Cover Your Lens with a Hood
The hood of the lens isn’t really built to shield your camera. It is actually there to block out any light the lens shouldn’t receive. It effectively blocks all light but that is right in front of you. They do have a secondary benefit, however. Since it’s protruding from your frame, the hood will absorb much of the damage if you drop it onto the lens. They ‘re usually made from plastic, but stronger metal ones can be found. They are much cheaper to replace, anyway, than the lens or camera itself. Only DSLR and mirrorless cameras, that’s really possible.
Keep Your Lens Cap On
Every photographer has tried to take a photo with the lens cap on, at some point in their life. It is just one of those things which are expected to happen. And it could make you think life without the lens cap would be easier, but you would be wrong. Your camera’s lens is one of the most fragile components and must be covered. If you get used to just taking off your lens cap to take a photo, then immediately replace it, you’ll save yourself a lot of headaches.

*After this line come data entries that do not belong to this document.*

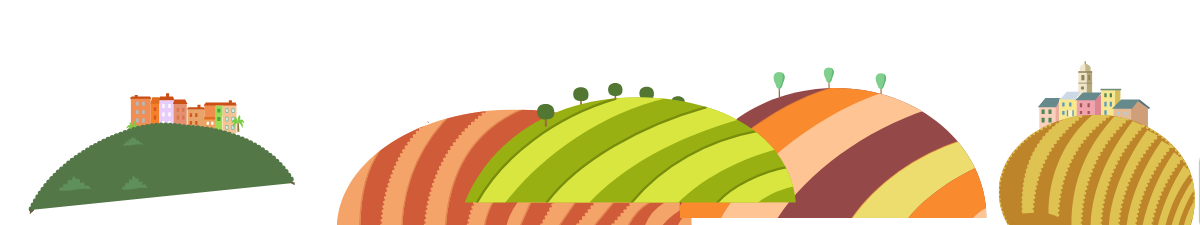
<!DOCTYPE html>
<html lang="en">
<head>
<meta charset="utf-8">
<title>Hill towns and striped fields</title>
<style>
:root{
  --paper:#fff;
  --forest:#547748; --forest-bush:#5f8f5a; --soil:#6b5a3c;
  --clay:#d05b39; --clay-light:#f5a469; --clay-shade:#e0854f;
  --meadow:#99b012; --meadow-light:#d8e63f; --meadow-shade:#788c0e;
  --wine:#944848; --orange:#f98a2e; --peach:#ffc494; --straw:#ecdd6e;
  --gold:#bd8429; --gold-light:#dec252;
  --tree:#527732; --mint:#7fcf8d; --mint-shade:#68b878; --trunk:#9a6a3c;
  --roof-red:#c94f17; --roof-slate:#66898c; --palm:#7ccb45;
}
html,body{margin:0;background:var(--paper);overflow:hidden}
svg{display:block;width:1200px;height:225px}
.scallop{fill:none;stroke-linecap:round;stroke-dasharray:0 6;stroke-width:4.5}
.ridge{fill:none;stroke:var(--meadow-shade);stroke-width:3}
.clay-light{fill:var(--clay-light)} .clay{fill:var(--clay)}
</style>
</head>
<body>
<svg viewBox="0 0 1568 294" role="img" aria-label="Five rounded hills: a green hill with an orange town, three striped fields with trees, and a golden hill with a church town">
<defs>
  <clipPath id="clay-hill"><path d="M440 294C445 205 553 143 672 143C795 143 903 205 904 294Z"/></clipPath>
  <clipPath id="meadow-hill"><path d="M607 265C640 182 724 127 832 127C944 127 1032 178 1040 265Z"/></clipPath>
  <clipPath id="wine-hill"><path d="M888 285V262C915 168 1000 115 1092 115C1200 115 1289 190 1289 285Z"/></clipPath>
  <clipPath id="gold-hill"><path d="M1317 294C1308 278 1305 264 1305 249C1306 196 1362 150 1433 150C1504 150 1560 200 1561 252C1562 267 1560 282 1556 294Z"/></clipPath>
  <g id="round-tree"><path d="M-1 5L1 5L1.6 17H-1Z" fill="var(--trunk)"/><path d="M-10 0C-10-6-6-9 0-9S10-6 10 1S5 9 0 9S-10 7-10 0Z" fill="var(--tree)"/></g>
  <g id="mint-tree"><path d="M-.6 8H.8L1.4 21H-.4Z" fill="var(--trunk)"/><path d="M0-12C6-12 8-8 7-3C6 1 5 2 4 6C3 11-3 11-4 6C-5 2-7 1-7-3C-8-8-5-12 0-12Z" fill="var(--mint)"/><path d="M4-11C7-9 8-6 7-3C6 1 5 2 4 6C3 9 1 10 0 10C3 5 6-3 4-11Z" fill="var(--mint-shade)"/></g>
  <path id="bush" d="M-21 10L-20 6L-16 6L-15 1L-10 2L-9-4L-5-3L-2-9L2-5L6-5L7 0L12-1L13 4L17 3L21 8Q10 7 0 9T-21 10Z"/>
  <g id="palm"><path d="M-1 1H1L2 12H-1Z" fill="#8d7a38"/><path d="M0 1C-3-5-8-3-9 2L-5 0C-7 3-7 6-6 8C-5 4-3 2 0 1C3 2 5 4 6 8C7 5 7 3 5 0L9 2C8-3 3-5 0 1C4-3 4-6 2-8C0-6-1-4 0 1C-1-4-3-6-5-6C-5-4-3-1 0 1Z" fill="var(--palm)"/></g>
  <path id="windows-2x3" d="M0 0h3v5h-3zM8 0h3v5h-3zM0 11h3v5h-3zM8 11h3v5h-3zM0 22h3v5h-3zM8 22h3v5h-3z"/>
  <path id="windows-2x2" d="M0 0h3v5h-3zM7 0h3v5h-3zM0 10h3v5h-3zM7 10h3v5h-3z"/>
</defs>

<g id="orange-town">
  <path fill="#ef8f55" d="M171 128H197V172H171Z"/>
  <path fill="#f57f2b" d="M197 134H208V172H197Z"/>
  <path fill="#e8cdfc" d="M208 131H228V170H208Z"/>
  <path fill="#e48f6d" d="M227 135H244V170H227Z"/>
  <path fill="#e7a56a" d="M245 143H267V170H245Z"/>
  <path fill="#f08c4e" d="M267 137H282V172H267Z"/>
  <path fill="#eea25f" d="M266 154H282V172H266Z"/>
  <path fill="#9bdc53" d="M281 138H291V172H281Z"/>
  <path fill="#fbeac3" d="M290 151H294V172H290Z"/>
  <path fill="#f7c294" d="M291 137H309V174H291Z"/>
  <g fill="var(--roof-red)">
    <path d="M170 128L172 126H196L198 129H170ZM176 124h4v3h-4zM197 135L199 129H208V135ZM207 131L209 126H226L228 131ZM217 122h4v5h-4zM226 136L228 130H242L245 136ZM244 143L246 140H266L268 143ZM258 137h4v4h-4zM266 138L269 134H282V138ZM281 138L282 134H308L309 138ZM299 131h4v4h-4z"/>
  </g>
  <path fill="#e06d20" d="M197 135L199 127H208V135ZM267 153H281V156H267Z"/>
  <g fill="#9fc4d8"><use href="#windows-2x3" x="178" y="133"/></g>
  <g fill="#d4571b"><path d="M201 140h3v5h-3zM201 151h3v5h-3z"/><use href="#windows-2x2" x="248" y="148"/></g>
  <g fill="#fff"><use href="#windows-2x3" x="212" y="136"/><path d="M270 159h3v4h-3zM276 159h3v4h-3z"/></g>
  <g fill="#d77650"><use href="#windows-2x2" x="231" y="141"/></g>
  <g fill="#45a546"><path d="M284 142h4v5h-4zM284 153h4v5h-4z"/></g>
  <g fill="#fff" stroke="#59b7a1" stroke-width="1"><use href="#windows-2x3" x="295" y="142"/></g>
  <use href="#palm" x="174" y="166"/>
</g>

<g id="forest-hill">
  <path id="forest-shape" fill="var(--forest)" d="M41 274C58 236 100 195 165 172C188 163 214 160 240 165C302 167 357 192 383 239L43 274Z"/>
  <path class="scallop" style="stroke-width:7" stroke="var(--forest)" d="M41 273C58 236 100 195 165 173C188 164 214 161 240 166C302 168 357 193 382 237"/>
  <path fill="var(--soil)" d="M378 238L385 238V242ZM39 274L45 274L39 280Z"/>
  <g fill="var(--forest-bush)">
    <use href="#bush" transform="translate(98 239)"/>
    <use href="#bush" transform="translate(176 238) scale(.8 .95)"/>
    <use href="#bush" transform="translate(174 184) scale(.62 .6)"/>
  </g>
  <use href="#palm" transform="translate(311 159) scale(.95 1.1)"/>
</g>

<path id="stray-leaf" d="M559 159l1 1.5" stroke="#54432d" stroke-width="1"/>

<g id="clay-field" clip-path="url(#clay-hill)">
  <path class="clay-light" d="M435 140H910V294H435Z"/>
  <g class="clay">
    <path d="M471 294C472 252 480 220 498 195L520 170L556 162C520 195 502 245 499 294Z"/>
    <path d="M526 294C529 240 547 190 594 145L648 138C592 172 561 230 556 294Z"/>
    <path d="M583 294C588 232 612 170 690 140L760 150C690 170 625 225 612 294Z"/>
    <path d="M634 294C638 270 650 250 680 230H720C690 245 670 265 662 294Z"/>
    <path d="M681 294L694 265H724L708 294ZM732 294L752 265H778L755 294ZM778 294L802 265H826L801 294ZM822 294Q832 275 849 265H868Q850 276 843 294ZM866 294Q874 284 888 275L902 276Q890 284 886 294Z"/>
  </g>
  <g class="scallop" stroke="var(--clay-light)">
    <path d="M499 294C502 245 520 195 556 162M556 294C561 230 592 172 648 138M612 294C616 270 626 250 640 230M708 294L724 265M755 294L778 265M801 294L826 265"/>
  </g>
  <g fill="none" stroke="var(--clay-shade)" stroke-width="1.6">
    <path d="M470 294C471 252 479 220 497 195M525 294C528 240 546 190 593 145M582 294C587 232 611 170 689 140M633 294Q637 276 644 264M680 294L693 265M731 294L751 265M777 294L801 265M821 294Q831 275 848 265"/>
  </g>
</g>

<g id="wine-trees">
  <use href="#mint-tree" x="1018" y="106"/>
  <use href="#mint-tree" transform="translate(1083 99) scale(.9)"/>
  <use href="#mint-tree" transform="translate(1151 107) scale(.95)"/>
</g>
<g id="wine-field" clip-path="url(#wine-hill)">
  <path fill="var(--wine)" d="M880 110H1295V285H880Z"/>
  <path fill="var(--orange)" d="M880 285C905 235 940 190 983 167C1010 148 1045 126 1095 112L1160 110L1154 122C1090 150 980 220 942 285Z"/>
  <path fill="var(--peach)" d="M942 285C980 220 1070 148 1154 121L1212 143C1130 170 1055 225 1016 285Z"/>
  <path fill="var(--straw)" d="M1113 285C1145 240 1195 203 1257 183L1280 217C1240 235 1205 262 1187 285Z"/>
  <path fill="var(--orange)" d="M1187 285C1205 262 1240 235 1280 217L1292 270Q1280 276 1271 285Z"/>
  <path fill="var(--peach)" d="M1271 285Q1280 275 1292 270V285Z"/>
  <g fill="none" stroke="#e27c36" stroke-width="1.5" opacity=".6"><path d="M983 167C1010 148 1045 126 1095 112M1113 285C1145 240 1195 203 1257 183"/></g>
</g>

<g id="meadow-trees">
  <use href="#round-tree" x="759" y="123"/>
  <use href="#round-tree" transform="translate(804 117) scale(.94 .95)"/>
  <use href="#round-tree" transform="translate(845 122) scale(.95)"/>
  <use href="#round-tree" transform="translate(886 134) scale(.9)"/>
</g>
<g id="meadow-field" clip-path="url(#meadow-hill)">
  <path fill="var(--meadow)" d="M600 120H1045V265H600Z"/>
  <g fill="var(--meadow-light)">
    <path d="M624 265C658 203 728 152 806 129L840 122L872 128C782 148 704 208 660 265Z"/>
    <path d="M715 265C757 210 838 164 924 140L970 155C880 180 812 220 770 265Z"/>
    <path d="M826 265C866 216 926 183 990 171L1018 194C962 209 916 235 886 265Z"/>
    <path d="M938 265C956 244 996 224 1030 218L1040 243C1024 246 1005 253 990 265Z"/>
  </g>
  <path class="ridge" d="M623 265C657 203 727 152 805 129M714 265C756 210 837 164 923 140M825 265C865 216 925 183 990 171M937 265C955 244 995 224 1030 218"/>
</g>
<use href="#round-tree" transform="translate(713 146) scale(1.13)" clip-path="none"/>

<g id="church-town">
  <g id="bell-tower">
    <path fill="#efe6cb" d="M1409 93H1420V126H1409Z"/>
    <path fill="#b5a878" d="M1420 93H1427V126H1420Z"/>
    <path fill="#efe6cb" d="M1411 93V88Q1413 84 1418 83V93Z"/>
    <path fill="#c3b78a" d="M1418 83Q1424 85 1425 88V93H1418Z"/>
    <path fill="#8f8358" d="M1409 93H1427V95H1409ZM1409 108H1427V109H1409ZM1417.3 80h1.4v4h-1.4zM1413 98h4v7h-4zM1422 98h2.5v7h-2.5z"/>
    <circle cx="1414.500" cy="115" r="2.200" fill="#8f8358"/>
  </g>
  <path fill="#f8d0bd" d="M1358 139H1379V168H1358Z"/>
  <path fill="#eaae9c" d="M1379 139L1384 129V162H1379Z"/>
  <path fill="var(--roof-slate)" d="M1356 140L1366 128H1386L1380 140Z"/>
  <path fill="#f7e78d" d="M1384 129H1408V158H1384Z"/>
  <path fill="#ccd8e5" d="M1385 130L1394 120H1411L1406 130Z"/>
  <path fill="#f1a2ab" d="M1407 130H1430V155H1407Z"/>
  <path fill="#dd8590" d="M1430 130L1439 123V152H1430Z"/>
  <path fill="var(--roof-slate)" d="M1405 131L1415 121H1440L1431 131Z"/>
  <path fill="#f8e790" d="M1439 117H1457V154H1439Z"/>
  <path fill="#d3bd5c" d="M1457 117H1464V156H1457Z"/>
  <path fill="#6b8d79" d="M1438 116H1465V118H1438Z"/>
  <path fill="#e6bc97" d="M1455 140L1480 139V164H1455Z"/>
  <path fill="#cf9f79" d="M1478 142L1488 131L1500 142V170H1478Z"/>
  <path fill="var(--roof-slate)" d="M1453 142L1465 130H1489L1479 142Z"/>
  <path fill="#54717a" d="M1489 130L1503 141L1501 142.500L1487 132Z"/>
  <g fill="#4e8757"><path d="M1361 143h4v6h-4zM1370 143h4v6h-4zM1361 154h4v6h-4zM1370 154h4v6h-4zM1443 122h3v5h-3zM1450 122h3v5h-3z"/></g>
  <g fill="#5b9bc0"><path d="M1388 134h3v5h-3zM1397 134h3v5h-3zM1388 145h3v5h-3zM1394 144h2v8h-2zM1401 144h2v8h-2zM1443 133h3v6h-3zM1450 133h3v6h-3zM1443 144h3v6h-3z"/></g>
  <path fill="#fff2d0" d="M1396 144h5v8h-5z"/>
  <g fill="#9c5761"><path d="M1411 135h3v5h-3zM1421 135h3v5h-3zM1411 145h3v4h-3zM1421 145h3v4h-3z"/></g>
  <g fill="#a7d2e6"><path d="M1460 146h3v4h-3zM1469 146h3v4h-3zM1460 154h3v4h-3zM1469 154h3v4h-3z"/></g>
</g>

<g id="gold-field" clip-path="url(#gold-hill)">
  <path fill="var(--gold)" d="M1300 145H1568V294H1300Z"/>
  <g fill="var(--gold-light)">
    <path d="M1336 279C1334 230 1346 182 1396 152L1420 146C1374 180 1352 220 1349 278Z"/>
    <path d="M1370 279C1370 228 1391 180 1430 148L1452 149C1408 180 1384 225 1382 283Z"/>
    <path d="M1400 294C1400 235 1421 190 1458 150L1475 154C1436 188 1414 236 1412 294Z"/>
    <path d="M1425 294C1427 245 1448 200 1480 158L1494 164C1460 198 1440 245 1438 294Z"/>
    <path d="M1449 294C1452 252 1472 208 1499 170L1513 177C1484 208 1464 252 1461 294Z"/>
    <path d="M1472 294C1478 255 1494 218 1518 184L1530 191C1504 222 1488 258 1483 294Z"/>
    <path d="M1493 294C1500 262 1514 228 1534 199L1544 207C1524 232 1510 262 1504 294Z"/>
    <path d="M1513 294C1520 266 1532 240 1547 216L1556 226C1540 246 1530 268 1523 294Z"/>
    <path d="M1531 294C1537 274 1546 253 1558 236L1562 246C1552 260 1545 277 1540 294Z"/>
    <path d="M1547 294Q1552 275 1562 260V276Q1557 285 1555 294Z"/>
  </g>
  <g class="scallop" stroke="var(--gold-light)" stroke-width="4">
    <path d="M1349 276C1352 220 1374 180 1420 146M1382 281C1384 225 1408 180 1452 149M1337 276C1335 230 1347 182 1397 152M1412 294C1414 236 1436 188 1475 154M1438 294C1440 245 1460 198 1494 164M1461 294C1464 252 1484 208 1513 177M1483 294C1488 258 1504 222 1530 191M1504 294C1510 262 1524 232 1544 207"/>
  </g>
  <path class="scallop" stroke="var(--gold-light)" style="stroke-width:4" d="M1317 294C1308 278 1305 264 1305 249C1306 212 1334 178 1374 162M1494 164C1530 180 1560 215 1561 252C1562 267 1560 282 1556 294"/>
</g>
<path id="next-hill-edge" fill="#c9c6b8" d="M1568 205L1566.500 212V290L1568 294Z"/>
</svg>
</body>
</html>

Buy an Air Blaster To Clean Your Camera
Air blasters are the best way to clean your camera, easily. They blow a fresh blast on clean air moving any dirt particles, without scratching anything. The last thing you should do is blow your own breath at the camera. That’s because your breath does have acidic elements that can harm the lens. It might sound like doing the right thing but it’s a major no-no.
Clean Your Camera
Definitely, the air blower is the easiest way to clean your camera but you can also use a soft-bristled brush to finish the job. You should look for a product made from the hair of goats, or something that is equally soft. This is because these extremely fine hairs will not scratch the lens any further. You can find these for very cheap and it is always worth having a few in your camera bag.
If your camera has some gunk really stuck on the lens, consider using professional liquid for cleaning. Those items are designed to extract gunk from the lens without in any way harming it. It will work for DSLR and mirrorless cameras, and can even be used for alternatives GoPros and GoPro.
If you’re coming in from a shoot and your camera is damp, you shouldn’t try drying it with a hairdryer or cloth. Instead, leave it in a warm, dry room on a towel, and let the water evaporate. Even cheaper cameras are designed to withstand a small amount of water to prevent you from panicking. This applies to all camera types-it could cause irreversible damage to try to dry them too quickly.
However, the most important thing to note is that the camera equipment is intended for use. Professionals with their equipment are by far the most cavalier; they ‘re amateurs who prefer to bubble-wrap everything. Go out, and take some great pictures. I broke every suggestion in this article at some point and my gear is still working perfectly while it’s scuffed a bit.